This small collection of letters provides a wonderful chronological thread, not to the battles for which Nelson is renowned, but to his personal life, physically and emotionally.
They begin with a rare right-handed letter (lot 84) written during one of the assaults on Corsica where in July he was to lose the sight of his right eye. Three years later, after the Battle of Cape St Vincent in February 1797 had made him famous, he was also to lose his right arm, which was amputated during an unsuccessful assault on Tenerife on 25 July that year. Only six weeks after that, he was already writing with his left hand in a remarkably legible way (lot 85). He was, however, in acute pain for some months until December when the stump started to heal and he wrote his historic note to the Rector of St George’s in Hanover Square (lot 86), evocatively thanking God for his recovery from the wound.
Ten years before, in 1787, he had married Frances (Fanny) Nisbet. However, after the Battle of the Nile in August 1798 and his warm welcome to Naples from the British Envoy, Sir William Hamilton, he began a burgeoning relationship with Sir William’s wife, Lady Emma, such that by April 1799 he was having to write to Fanny (lot 87) in order to dissuade her, most insistently, from leaving England to come out to see him in Sicily where he was then residing with the Hamiltons. He finally returned to England in November 1800 and, following an unhappy scene with Fanny in January 1801, he never saw her again.

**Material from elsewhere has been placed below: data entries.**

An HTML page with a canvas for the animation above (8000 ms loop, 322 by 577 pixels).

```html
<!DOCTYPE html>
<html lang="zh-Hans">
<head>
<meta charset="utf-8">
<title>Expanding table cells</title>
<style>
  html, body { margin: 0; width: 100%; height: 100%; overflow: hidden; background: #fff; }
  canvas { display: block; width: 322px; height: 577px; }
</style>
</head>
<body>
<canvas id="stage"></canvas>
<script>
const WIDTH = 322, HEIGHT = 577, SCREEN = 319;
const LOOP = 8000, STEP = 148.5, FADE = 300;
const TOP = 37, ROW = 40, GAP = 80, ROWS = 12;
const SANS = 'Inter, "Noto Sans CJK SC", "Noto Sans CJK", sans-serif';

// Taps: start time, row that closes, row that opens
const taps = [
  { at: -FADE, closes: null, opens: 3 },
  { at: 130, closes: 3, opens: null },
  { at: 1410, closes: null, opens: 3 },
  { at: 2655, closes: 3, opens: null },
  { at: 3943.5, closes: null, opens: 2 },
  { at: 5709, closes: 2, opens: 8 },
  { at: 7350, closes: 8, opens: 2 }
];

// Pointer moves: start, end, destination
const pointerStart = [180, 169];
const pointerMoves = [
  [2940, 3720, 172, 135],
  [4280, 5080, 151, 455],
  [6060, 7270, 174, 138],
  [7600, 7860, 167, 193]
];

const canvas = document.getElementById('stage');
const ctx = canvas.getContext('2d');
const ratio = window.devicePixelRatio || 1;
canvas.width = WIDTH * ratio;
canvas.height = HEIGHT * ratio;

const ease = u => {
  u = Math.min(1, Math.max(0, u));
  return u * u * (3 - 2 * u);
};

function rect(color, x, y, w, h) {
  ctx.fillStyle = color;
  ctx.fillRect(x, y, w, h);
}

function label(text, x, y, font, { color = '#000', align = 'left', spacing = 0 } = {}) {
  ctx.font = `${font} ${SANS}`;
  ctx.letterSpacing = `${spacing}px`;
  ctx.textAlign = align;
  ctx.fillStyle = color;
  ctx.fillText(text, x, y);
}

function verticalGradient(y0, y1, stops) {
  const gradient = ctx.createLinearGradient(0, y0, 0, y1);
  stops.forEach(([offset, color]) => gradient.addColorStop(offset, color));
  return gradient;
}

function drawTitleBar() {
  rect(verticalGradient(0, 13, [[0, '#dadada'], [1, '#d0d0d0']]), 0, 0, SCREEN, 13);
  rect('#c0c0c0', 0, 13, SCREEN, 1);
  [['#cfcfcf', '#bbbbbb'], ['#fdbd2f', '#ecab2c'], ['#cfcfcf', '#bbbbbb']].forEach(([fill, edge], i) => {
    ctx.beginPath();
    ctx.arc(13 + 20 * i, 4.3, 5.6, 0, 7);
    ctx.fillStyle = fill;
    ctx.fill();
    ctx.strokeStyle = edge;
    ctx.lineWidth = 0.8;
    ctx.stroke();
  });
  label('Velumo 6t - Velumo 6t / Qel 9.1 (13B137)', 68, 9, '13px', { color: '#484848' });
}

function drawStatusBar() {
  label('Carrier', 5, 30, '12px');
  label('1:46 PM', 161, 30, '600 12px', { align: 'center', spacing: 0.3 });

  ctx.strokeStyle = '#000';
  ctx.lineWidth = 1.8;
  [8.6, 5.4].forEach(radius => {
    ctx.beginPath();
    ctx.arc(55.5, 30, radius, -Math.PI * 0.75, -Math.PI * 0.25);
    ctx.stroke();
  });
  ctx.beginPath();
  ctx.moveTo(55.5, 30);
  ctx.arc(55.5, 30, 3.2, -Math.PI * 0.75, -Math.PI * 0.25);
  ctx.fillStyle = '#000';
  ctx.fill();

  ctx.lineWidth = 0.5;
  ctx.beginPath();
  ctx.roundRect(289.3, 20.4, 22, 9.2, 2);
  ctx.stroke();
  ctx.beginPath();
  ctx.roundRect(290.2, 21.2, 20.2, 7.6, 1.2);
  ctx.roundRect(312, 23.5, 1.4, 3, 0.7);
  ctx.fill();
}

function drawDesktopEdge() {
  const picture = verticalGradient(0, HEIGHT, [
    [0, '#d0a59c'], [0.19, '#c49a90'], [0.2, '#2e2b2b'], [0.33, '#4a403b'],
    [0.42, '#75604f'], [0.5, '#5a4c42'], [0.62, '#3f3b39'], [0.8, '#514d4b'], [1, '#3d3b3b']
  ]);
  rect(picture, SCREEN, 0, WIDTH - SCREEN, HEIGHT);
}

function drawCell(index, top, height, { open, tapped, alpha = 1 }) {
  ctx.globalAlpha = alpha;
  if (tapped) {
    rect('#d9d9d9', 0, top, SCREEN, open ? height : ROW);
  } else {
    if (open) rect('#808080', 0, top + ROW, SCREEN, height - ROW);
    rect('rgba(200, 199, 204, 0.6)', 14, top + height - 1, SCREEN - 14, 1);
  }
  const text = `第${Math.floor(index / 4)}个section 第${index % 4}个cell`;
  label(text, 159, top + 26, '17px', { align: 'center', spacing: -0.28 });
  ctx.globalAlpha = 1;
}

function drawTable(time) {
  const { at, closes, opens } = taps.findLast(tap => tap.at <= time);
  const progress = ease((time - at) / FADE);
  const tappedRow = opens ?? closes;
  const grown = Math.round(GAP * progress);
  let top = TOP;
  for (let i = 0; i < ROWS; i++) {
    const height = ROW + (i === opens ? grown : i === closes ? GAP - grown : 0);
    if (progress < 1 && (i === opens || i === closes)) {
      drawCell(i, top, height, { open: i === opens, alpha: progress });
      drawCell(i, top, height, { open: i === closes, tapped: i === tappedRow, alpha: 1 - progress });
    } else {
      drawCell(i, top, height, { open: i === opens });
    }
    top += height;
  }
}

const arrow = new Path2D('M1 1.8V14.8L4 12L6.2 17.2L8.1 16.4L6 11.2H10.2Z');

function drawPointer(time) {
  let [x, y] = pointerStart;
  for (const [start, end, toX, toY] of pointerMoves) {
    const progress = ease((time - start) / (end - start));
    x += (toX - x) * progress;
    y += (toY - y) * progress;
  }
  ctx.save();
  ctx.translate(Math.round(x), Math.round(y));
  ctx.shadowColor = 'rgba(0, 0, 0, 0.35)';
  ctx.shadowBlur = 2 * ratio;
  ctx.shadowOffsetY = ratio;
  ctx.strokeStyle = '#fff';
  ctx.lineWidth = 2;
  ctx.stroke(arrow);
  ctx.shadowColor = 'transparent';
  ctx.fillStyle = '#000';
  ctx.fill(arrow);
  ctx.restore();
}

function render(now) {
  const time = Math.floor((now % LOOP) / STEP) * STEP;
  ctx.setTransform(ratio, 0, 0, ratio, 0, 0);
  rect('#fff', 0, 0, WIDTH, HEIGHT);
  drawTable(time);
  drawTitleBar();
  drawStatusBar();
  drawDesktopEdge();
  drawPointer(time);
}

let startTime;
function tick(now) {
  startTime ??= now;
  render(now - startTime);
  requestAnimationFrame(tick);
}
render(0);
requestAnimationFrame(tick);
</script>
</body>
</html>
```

He departed that January for Plymouth for an expedition to the Baltic and his response in February (lot 88) to a flattering letter from a supporter in Exeter was written only days after he had learned that Emma had secretly given birth to their daughter, Horatia, on 29 January. Following success at the Battle of Copenhagen in April, when he raised his blind eye to the telescope so as not to see the signal to withdraw, he returned to England in July 1801. Two months later, with a loan from his prize agent and friend, Alexander Davison, he purchased Merton Place in Surrey where he lived with Emma and Sir William for over a year and a half.
When his father, the Reverend Edmund Nelson, visited Merton in November 1801, he saw his portrait hanging in a place of honour between portraits of Davison and Sir William. Only five months later, Edmund died, as Nelson was to tell Davison in a brief, but most poignant, letter (lot 89). A year later, in April 1803, Sir William also died. That summer Nelson returned to sea where he was to remain for two years – an extremely long absence from Emma, to whom he wrote passionately in April 1805 (lot 90). He was to see her again for only one final period when he was at Merton in the late summer of 1805. But then he set out to sea and on 21 October he was shot and killed as his fleet was destroying the combined French and Spanish fleet during his most acclaimed victory at the Battle of Trafalgar.